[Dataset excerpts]
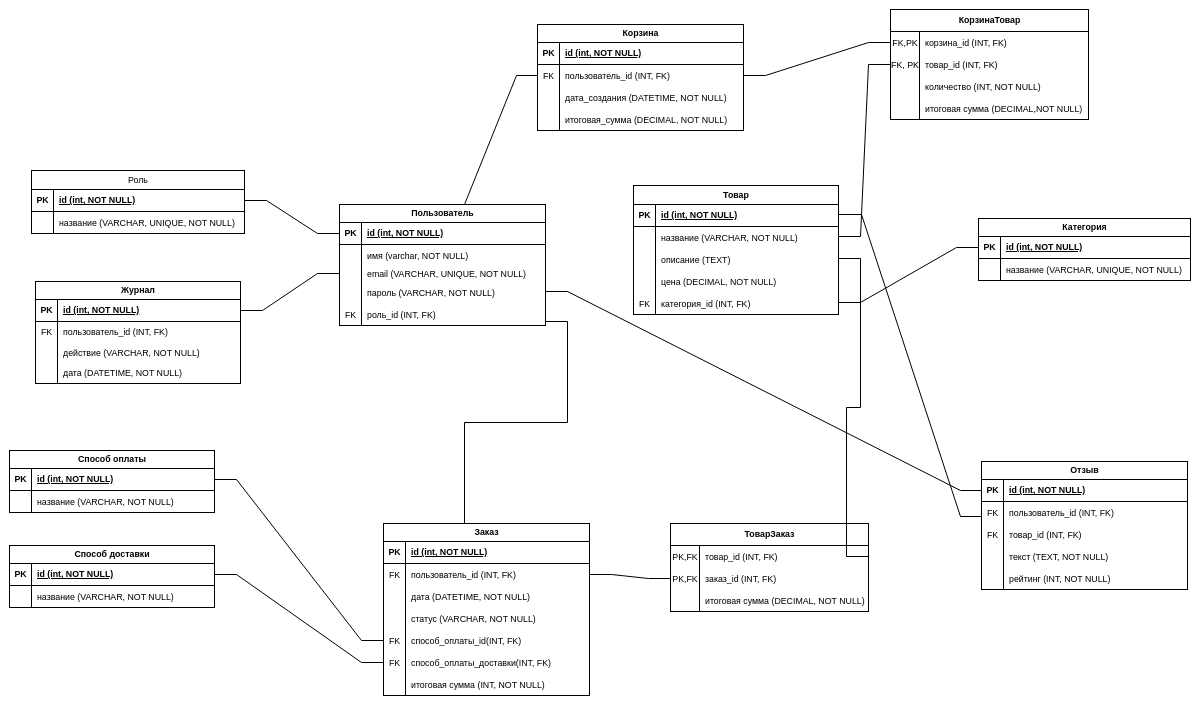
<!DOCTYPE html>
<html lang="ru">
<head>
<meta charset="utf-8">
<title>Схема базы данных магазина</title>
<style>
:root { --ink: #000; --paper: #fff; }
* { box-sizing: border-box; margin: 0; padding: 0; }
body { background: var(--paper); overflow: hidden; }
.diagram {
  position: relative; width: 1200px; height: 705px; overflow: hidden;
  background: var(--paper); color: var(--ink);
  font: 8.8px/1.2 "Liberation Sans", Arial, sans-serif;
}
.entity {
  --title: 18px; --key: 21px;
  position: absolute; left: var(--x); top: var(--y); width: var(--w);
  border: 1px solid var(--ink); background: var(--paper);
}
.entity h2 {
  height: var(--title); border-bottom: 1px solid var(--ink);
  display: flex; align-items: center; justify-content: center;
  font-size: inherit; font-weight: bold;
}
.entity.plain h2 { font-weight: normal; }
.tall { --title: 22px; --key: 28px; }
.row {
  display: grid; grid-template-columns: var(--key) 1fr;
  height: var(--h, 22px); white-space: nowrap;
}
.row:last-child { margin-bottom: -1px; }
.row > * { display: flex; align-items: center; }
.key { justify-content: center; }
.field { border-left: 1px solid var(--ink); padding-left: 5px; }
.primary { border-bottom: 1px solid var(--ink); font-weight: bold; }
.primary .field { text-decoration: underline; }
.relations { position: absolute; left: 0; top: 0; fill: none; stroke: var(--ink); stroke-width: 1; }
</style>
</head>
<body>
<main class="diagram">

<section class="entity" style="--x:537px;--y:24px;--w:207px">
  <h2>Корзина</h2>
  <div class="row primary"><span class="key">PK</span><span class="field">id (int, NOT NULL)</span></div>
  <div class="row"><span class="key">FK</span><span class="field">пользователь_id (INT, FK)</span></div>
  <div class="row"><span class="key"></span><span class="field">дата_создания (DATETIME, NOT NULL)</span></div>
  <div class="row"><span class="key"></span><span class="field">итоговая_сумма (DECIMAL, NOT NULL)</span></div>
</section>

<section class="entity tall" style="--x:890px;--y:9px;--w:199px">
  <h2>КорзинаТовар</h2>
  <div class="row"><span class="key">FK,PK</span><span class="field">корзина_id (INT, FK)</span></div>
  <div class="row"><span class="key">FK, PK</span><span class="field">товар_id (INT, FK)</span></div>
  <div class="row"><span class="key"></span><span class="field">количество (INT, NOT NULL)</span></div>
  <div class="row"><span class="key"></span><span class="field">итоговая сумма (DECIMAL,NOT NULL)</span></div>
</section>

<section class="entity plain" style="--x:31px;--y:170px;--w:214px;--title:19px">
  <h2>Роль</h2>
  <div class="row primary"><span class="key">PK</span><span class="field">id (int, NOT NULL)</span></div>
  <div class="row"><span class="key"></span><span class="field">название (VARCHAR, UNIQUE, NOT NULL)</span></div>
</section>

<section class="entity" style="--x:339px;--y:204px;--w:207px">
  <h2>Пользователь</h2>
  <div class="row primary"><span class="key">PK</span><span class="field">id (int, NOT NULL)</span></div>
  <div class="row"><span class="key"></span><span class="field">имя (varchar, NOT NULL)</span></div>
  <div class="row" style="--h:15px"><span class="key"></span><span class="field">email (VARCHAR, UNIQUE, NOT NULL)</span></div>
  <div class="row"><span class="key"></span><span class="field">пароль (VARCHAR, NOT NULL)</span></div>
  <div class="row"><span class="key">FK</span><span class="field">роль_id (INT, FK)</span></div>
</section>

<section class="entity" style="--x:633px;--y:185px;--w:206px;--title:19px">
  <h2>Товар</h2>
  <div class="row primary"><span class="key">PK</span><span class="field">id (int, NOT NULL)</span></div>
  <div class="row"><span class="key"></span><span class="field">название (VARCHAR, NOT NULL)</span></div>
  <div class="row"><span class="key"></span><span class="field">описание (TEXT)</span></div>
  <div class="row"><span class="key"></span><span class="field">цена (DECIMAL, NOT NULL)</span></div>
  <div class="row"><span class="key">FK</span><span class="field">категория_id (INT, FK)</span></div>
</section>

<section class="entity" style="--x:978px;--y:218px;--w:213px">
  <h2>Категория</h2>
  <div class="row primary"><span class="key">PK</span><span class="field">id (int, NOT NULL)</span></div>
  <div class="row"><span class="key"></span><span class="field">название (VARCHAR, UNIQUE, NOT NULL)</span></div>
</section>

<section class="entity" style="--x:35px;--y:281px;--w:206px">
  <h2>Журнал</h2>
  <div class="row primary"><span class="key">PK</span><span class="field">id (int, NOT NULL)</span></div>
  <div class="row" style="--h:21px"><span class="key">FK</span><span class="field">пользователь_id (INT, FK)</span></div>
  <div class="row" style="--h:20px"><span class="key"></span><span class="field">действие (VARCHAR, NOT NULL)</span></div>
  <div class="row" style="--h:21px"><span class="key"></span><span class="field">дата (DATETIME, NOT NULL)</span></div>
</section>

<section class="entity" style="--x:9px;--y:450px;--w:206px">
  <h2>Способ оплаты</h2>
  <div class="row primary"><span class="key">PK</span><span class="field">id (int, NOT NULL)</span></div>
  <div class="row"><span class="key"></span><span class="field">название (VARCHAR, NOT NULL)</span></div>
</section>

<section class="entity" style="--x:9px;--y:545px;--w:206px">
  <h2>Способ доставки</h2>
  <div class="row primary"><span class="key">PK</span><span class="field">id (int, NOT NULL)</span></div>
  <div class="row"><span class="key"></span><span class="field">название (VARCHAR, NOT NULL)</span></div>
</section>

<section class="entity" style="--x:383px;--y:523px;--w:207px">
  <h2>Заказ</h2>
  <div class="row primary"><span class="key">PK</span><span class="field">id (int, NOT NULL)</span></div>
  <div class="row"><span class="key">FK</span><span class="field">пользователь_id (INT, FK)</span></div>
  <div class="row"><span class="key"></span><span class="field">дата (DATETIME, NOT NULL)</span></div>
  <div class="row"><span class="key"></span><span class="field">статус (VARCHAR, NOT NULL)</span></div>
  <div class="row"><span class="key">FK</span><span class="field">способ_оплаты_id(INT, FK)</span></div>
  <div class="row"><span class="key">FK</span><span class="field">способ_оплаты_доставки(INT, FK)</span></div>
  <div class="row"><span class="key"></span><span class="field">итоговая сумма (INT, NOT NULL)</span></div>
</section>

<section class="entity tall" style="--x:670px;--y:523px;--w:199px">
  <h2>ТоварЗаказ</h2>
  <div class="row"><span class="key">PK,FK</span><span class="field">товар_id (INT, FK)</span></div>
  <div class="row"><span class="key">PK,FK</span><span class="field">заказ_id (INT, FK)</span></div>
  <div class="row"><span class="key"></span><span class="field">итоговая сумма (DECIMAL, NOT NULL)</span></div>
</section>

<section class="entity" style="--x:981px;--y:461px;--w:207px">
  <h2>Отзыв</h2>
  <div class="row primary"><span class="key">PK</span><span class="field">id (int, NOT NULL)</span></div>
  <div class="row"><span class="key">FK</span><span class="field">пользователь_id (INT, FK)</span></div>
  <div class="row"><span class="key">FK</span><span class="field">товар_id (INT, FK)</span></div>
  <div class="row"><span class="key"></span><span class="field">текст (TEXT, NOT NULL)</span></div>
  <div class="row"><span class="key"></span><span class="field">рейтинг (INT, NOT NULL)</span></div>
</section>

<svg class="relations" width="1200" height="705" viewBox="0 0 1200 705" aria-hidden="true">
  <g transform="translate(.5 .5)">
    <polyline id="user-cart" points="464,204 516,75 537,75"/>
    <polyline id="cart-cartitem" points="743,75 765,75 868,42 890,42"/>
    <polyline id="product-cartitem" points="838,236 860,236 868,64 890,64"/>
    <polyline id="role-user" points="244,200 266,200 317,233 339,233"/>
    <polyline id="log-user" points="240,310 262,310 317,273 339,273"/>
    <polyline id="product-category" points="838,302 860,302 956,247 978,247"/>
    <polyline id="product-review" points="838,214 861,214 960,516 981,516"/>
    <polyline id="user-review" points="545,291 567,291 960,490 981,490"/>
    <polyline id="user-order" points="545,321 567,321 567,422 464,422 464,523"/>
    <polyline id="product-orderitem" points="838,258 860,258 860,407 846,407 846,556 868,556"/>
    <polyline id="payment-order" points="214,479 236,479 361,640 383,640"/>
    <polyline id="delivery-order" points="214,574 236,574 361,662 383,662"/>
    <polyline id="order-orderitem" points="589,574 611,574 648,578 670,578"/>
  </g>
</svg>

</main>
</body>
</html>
...
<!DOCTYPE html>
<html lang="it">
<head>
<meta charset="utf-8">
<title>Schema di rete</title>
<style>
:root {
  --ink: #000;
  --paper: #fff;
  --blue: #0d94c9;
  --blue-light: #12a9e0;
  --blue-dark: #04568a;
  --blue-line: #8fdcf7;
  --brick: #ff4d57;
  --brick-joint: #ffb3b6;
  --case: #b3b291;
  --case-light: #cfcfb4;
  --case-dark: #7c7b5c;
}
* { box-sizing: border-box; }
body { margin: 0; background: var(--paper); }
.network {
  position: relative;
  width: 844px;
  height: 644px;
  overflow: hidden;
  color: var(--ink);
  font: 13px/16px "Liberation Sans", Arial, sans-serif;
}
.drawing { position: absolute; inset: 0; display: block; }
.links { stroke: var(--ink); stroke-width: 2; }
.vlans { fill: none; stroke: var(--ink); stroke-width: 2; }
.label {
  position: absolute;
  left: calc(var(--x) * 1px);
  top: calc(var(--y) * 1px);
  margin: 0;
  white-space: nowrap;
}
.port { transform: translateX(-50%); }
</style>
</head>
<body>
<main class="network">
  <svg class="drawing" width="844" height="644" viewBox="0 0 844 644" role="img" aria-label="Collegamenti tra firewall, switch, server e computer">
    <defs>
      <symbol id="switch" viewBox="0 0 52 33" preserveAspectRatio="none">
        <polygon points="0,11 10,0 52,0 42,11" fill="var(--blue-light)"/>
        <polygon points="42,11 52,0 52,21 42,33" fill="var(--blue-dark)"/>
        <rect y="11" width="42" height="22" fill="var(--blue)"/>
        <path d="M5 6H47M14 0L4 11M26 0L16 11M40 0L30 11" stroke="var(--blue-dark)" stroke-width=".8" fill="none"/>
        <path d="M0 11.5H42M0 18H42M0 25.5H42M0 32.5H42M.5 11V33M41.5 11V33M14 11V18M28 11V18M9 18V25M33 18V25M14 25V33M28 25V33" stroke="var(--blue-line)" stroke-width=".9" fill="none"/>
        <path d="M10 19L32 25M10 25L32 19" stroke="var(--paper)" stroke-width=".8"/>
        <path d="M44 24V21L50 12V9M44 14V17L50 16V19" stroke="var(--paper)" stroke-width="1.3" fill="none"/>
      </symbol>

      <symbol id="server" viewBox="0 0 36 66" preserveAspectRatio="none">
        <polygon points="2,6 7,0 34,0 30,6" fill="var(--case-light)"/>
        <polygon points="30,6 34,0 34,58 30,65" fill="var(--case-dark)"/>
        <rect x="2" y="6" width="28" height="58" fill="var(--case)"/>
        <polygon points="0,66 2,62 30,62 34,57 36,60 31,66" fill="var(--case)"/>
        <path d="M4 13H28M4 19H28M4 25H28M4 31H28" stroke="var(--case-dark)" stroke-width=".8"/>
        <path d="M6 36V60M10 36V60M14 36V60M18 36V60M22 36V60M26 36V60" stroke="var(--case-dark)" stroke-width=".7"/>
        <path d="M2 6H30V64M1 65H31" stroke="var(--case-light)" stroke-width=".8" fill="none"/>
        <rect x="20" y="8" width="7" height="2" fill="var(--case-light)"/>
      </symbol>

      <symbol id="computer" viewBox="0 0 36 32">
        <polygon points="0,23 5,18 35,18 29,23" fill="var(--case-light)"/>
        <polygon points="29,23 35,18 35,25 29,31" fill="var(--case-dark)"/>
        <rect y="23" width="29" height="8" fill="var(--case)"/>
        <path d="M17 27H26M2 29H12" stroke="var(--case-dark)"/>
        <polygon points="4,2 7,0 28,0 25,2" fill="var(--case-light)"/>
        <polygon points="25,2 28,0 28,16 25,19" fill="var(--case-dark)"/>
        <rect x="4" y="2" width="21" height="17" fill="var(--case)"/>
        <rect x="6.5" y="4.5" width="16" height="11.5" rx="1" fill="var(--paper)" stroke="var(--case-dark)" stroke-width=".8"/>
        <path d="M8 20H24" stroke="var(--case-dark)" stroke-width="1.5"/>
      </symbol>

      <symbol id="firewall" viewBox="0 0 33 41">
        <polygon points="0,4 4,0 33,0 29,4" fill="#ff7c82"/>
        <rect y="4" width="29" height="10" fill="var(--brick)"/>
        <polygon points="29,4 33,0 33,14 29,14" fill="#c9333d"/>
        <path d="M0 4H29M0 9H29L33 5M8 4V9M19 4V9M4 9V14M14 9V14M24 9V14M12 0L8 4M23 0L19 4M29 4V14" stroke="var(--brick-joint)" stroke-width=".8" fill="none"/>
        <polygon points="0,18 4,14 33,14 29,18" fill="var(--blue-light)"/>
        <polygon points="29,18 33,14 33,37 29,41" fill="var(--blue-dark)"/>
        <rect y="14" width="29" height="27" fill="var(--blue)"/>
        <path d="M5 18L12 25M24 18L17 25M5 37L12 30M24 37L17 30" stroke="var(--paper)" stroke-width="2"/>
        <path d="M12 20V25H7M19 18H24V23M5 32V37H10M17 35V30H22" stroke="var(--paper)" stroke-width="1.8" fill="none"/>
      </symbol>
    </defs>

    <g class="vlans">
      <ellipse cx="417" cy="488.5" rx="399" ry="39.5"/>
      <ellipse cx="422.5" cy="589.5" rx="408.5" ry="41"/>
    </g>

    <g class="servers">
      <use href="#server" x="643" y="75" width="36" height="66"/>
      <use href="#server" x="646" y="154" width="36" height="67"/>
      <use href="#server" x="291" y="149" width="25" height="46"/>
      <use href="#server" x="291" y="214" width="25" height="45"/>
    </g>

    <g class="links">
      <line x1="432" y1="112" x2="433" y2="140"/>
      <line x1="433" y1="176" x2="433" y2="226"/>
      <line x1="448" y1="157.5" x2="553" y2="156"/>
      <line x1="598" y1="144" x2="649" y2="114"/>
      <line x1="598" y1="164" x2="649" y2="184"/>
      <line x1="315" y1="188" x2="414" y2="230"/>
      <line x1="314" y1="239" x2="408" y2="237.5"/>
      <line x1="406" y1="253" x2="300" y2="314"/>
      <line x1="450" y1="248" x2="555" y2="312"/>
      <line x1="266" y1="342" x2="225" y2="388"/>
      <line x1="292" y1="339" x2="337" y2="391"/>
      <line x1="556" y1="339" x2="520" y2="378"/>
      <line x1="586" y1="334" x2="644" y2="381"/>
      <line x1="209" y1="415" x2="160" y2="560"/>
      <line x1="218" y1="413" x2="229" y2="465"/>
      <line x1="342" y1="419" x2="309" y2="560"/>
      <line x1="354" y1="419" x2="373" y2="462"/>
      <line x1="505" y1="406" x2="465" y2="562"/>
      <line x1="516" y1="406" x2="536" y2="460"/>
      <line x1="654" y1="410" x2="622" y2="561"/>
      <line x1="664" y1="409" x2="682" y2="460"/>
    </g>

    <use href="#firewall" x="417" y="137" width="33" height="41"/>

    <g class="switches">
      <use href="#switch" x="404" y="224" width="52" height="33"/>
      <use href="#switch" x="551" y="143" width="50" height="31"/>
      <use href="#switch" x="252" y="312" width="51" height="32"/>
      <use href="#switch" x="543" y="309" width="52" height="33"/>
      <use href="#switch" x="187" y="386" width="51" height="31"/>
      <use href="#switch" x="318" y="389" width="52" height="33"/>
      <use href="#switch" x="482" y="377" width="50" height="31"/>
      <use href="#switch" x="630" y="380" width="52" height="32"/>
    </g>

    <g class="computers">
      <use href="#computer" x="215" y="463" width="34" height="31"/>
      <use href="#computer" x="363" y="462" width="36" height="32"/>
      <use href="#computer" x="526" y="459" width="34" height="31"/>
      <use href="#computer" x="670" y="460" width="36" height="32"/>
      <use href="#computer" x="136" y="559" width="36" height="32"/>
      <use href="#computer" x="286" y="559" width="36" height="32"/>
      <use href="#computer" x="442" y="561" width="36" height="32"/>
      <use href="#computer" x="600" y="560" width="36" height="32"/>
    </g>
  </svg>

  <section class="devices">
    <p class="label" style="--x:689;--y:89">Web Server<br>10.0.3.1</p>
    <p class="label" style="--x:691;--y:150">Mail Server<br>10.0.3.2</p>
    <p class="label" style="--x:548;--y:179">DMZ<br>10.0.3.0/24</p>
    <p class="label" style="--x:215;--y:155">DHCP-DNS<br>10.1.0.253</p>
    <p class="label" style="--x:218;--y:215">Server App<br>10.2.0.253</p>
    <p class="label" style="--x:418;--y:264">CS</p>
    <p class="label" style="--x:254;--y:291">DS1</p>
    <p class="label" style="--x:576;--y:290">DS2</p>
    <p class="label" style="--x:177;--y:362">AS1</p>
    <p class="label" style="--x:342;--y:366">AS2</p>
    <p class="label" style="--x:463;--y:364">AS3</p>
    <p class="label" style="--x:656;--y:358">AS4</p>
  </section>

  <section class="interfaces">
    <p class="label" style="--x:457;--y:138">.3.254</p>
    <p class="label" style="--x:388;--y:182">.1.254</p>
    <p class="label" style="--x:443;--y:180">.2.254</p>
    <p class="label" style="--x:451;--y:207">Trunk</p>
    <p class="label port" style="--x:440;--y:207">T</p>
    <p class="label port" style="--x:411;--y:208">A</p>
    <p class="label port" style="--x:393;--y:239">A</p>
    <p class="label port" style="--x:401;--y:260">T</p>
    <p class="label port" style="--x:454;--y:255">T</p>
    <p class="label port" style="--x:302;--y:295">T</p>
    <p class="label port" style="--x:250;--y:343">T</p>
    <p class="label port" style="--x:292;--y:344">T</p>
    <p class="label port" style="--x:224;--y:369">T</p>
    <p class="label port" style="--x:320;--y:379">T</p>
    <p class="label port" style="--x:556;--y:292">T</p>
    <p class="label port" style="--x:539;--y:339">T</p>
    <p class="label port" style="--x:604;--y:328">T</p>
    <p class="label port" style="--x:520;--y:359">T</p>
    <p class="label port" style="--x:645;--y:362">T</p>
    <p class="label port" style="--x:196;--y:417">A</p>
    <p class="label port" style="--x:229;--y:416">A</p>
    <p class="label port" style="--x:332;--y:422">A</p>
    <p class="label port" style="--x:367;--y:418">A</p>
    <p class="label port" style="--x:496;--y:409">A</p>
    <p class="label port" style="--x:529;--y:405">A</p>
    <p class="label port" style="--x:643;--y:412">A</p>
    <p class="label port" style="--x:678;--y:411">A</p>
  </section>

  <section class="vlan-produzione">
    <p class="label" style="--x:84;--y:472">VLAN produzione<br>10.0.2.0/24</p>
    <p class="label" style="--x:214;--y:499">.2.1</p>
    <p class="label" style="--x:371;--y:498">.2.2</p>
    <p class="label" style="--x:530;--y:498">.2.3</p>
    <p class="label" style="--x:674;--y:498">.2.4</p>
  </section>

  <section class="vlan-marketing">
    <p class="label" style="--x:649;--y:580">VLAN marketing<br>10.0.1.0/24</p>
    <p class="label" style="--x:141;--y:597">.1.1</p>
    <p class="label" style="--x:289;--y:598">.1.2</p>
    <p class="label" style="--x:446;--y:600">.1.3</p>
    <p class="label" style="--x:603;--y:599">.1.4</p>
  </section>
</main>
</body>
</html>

Exercise directions: Count how many lines of the entries contain the word "main"; only the number should appear in the reply.

Answer for this exercise: 4